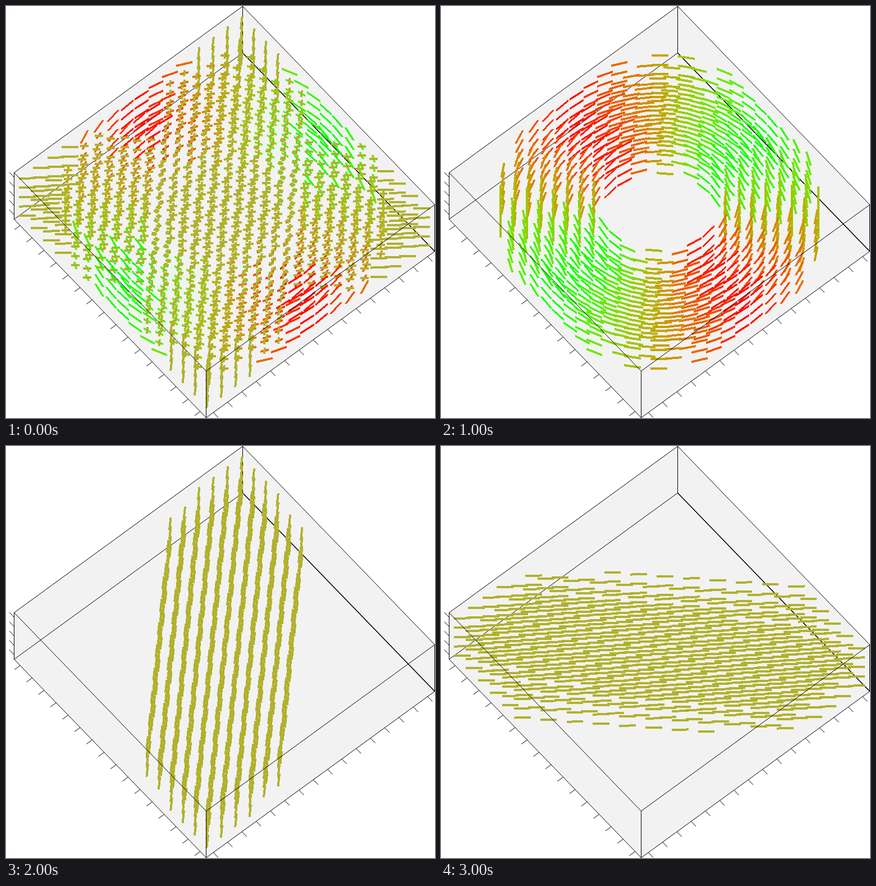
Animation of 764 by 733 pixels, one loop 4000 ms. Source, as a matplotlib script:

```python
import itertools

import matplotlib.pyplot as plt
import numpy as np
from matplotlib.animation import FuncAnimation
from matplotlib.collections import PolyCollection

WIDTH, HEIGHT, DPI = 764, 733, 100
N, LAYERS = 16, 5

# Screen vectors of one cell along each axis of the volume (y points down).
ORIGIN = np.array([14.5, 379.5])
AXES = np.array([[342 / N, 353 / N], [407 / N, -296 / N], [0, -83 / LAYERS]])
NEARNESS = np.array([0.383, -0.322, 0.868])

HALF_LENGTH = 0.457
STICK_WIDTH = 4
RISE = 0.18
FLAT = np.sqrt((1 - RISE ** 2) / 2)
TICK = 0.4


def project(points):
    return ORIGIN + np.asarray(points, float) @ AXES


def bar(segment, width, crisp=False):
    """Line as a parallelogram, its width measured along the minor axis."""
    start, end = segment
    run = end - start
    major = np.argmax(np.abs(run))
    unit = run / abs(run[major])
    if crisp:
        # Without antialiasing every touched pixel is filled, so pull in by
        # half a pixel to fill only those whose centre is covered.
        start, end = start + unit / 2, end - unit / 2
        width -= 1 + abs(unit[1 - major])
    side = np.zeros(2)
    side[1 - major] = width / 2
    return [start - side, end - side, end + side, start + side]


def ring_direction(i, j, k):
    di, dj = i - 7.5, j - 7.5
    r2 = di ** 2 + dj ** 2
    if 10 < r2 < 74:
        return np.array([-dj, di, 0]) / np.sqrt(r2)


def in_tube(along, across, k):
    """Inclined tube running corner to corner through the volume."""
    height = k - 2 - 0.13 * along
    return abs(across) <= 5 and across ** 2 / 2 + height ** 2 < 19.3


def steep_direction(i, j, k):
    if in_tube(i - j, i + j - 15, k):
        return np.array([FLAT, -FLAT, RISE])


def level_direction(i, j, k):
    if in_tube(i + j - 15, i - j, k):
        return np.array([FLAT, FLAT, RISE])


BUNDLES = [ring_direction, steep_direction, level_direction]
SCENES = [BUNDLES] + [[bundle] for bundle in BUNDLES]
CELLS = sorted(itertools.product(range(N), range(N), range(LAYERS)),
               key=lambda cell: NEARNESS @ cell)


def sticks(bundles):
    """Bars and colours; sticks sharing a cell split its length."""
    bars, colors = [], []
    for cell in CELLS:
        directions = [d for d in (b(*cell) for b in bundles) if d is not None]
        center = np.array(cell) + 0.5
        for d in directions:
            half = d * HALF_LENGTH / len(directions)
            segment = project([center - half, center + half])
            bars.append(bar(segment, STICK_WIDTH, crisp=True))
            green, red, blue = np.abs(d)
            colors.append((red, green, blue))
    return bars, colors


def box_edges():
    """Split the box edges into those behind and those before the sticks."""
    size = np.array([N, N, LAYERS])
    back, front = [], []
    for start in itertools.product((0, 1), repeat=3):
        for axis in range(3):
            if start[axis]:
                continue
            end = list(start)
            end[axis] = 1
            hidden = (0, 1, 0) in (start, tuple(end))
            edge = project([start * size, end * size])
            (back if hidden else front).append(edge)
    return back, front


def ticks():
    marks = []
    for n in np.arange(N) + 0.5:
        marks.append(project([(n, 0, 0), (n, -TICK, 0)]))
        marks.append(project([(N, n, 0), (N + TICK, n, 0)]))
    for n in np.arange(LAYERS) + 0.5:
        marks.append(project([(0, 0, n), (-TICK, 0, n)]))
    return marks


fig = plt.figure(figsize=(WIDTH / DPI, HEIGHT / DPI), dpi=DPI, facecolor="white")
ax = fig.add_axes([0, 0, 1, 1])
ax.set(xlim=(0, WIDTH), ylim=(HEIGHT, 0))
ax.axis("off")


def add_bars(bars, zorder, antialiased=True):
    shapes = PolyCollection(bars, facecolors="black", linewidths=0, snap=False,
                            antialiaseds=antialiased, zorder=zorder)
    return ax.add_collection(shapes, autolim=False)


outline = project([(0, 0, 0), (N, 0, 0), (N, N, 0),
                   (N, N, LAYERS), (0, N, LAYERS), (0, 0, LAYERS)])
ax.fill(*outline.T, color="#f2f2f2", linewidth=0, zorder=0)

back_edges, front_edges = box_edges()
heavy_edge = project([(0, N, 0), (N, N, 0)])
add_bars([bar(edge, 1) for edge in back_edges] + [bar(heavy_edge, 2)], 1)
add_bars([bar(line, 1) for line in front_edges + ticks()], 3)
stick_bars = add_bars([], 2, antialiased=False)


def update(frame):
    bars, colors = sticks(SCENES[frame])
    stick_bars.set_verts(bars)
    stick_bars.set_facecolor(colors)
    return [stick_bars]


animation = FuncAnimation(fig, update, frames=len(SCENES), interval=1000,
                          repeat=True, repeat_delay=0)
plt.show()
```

▶ **Task description**
Each line holding the word "start" must be copied from the data.

▶ **Solution**
    start, end = segment
    run = end - start
        start, end = start + unit / 2, end - unit / 2
    return [start - side, end - side, end + side, start + side]
    for start in itertools.product((0, 1), repeat=3):
            if start[axis]:
            end = list(start)
            hidden = (0, 1, 0) in (start, tuple(end))
            edge = project([start * size, end * size])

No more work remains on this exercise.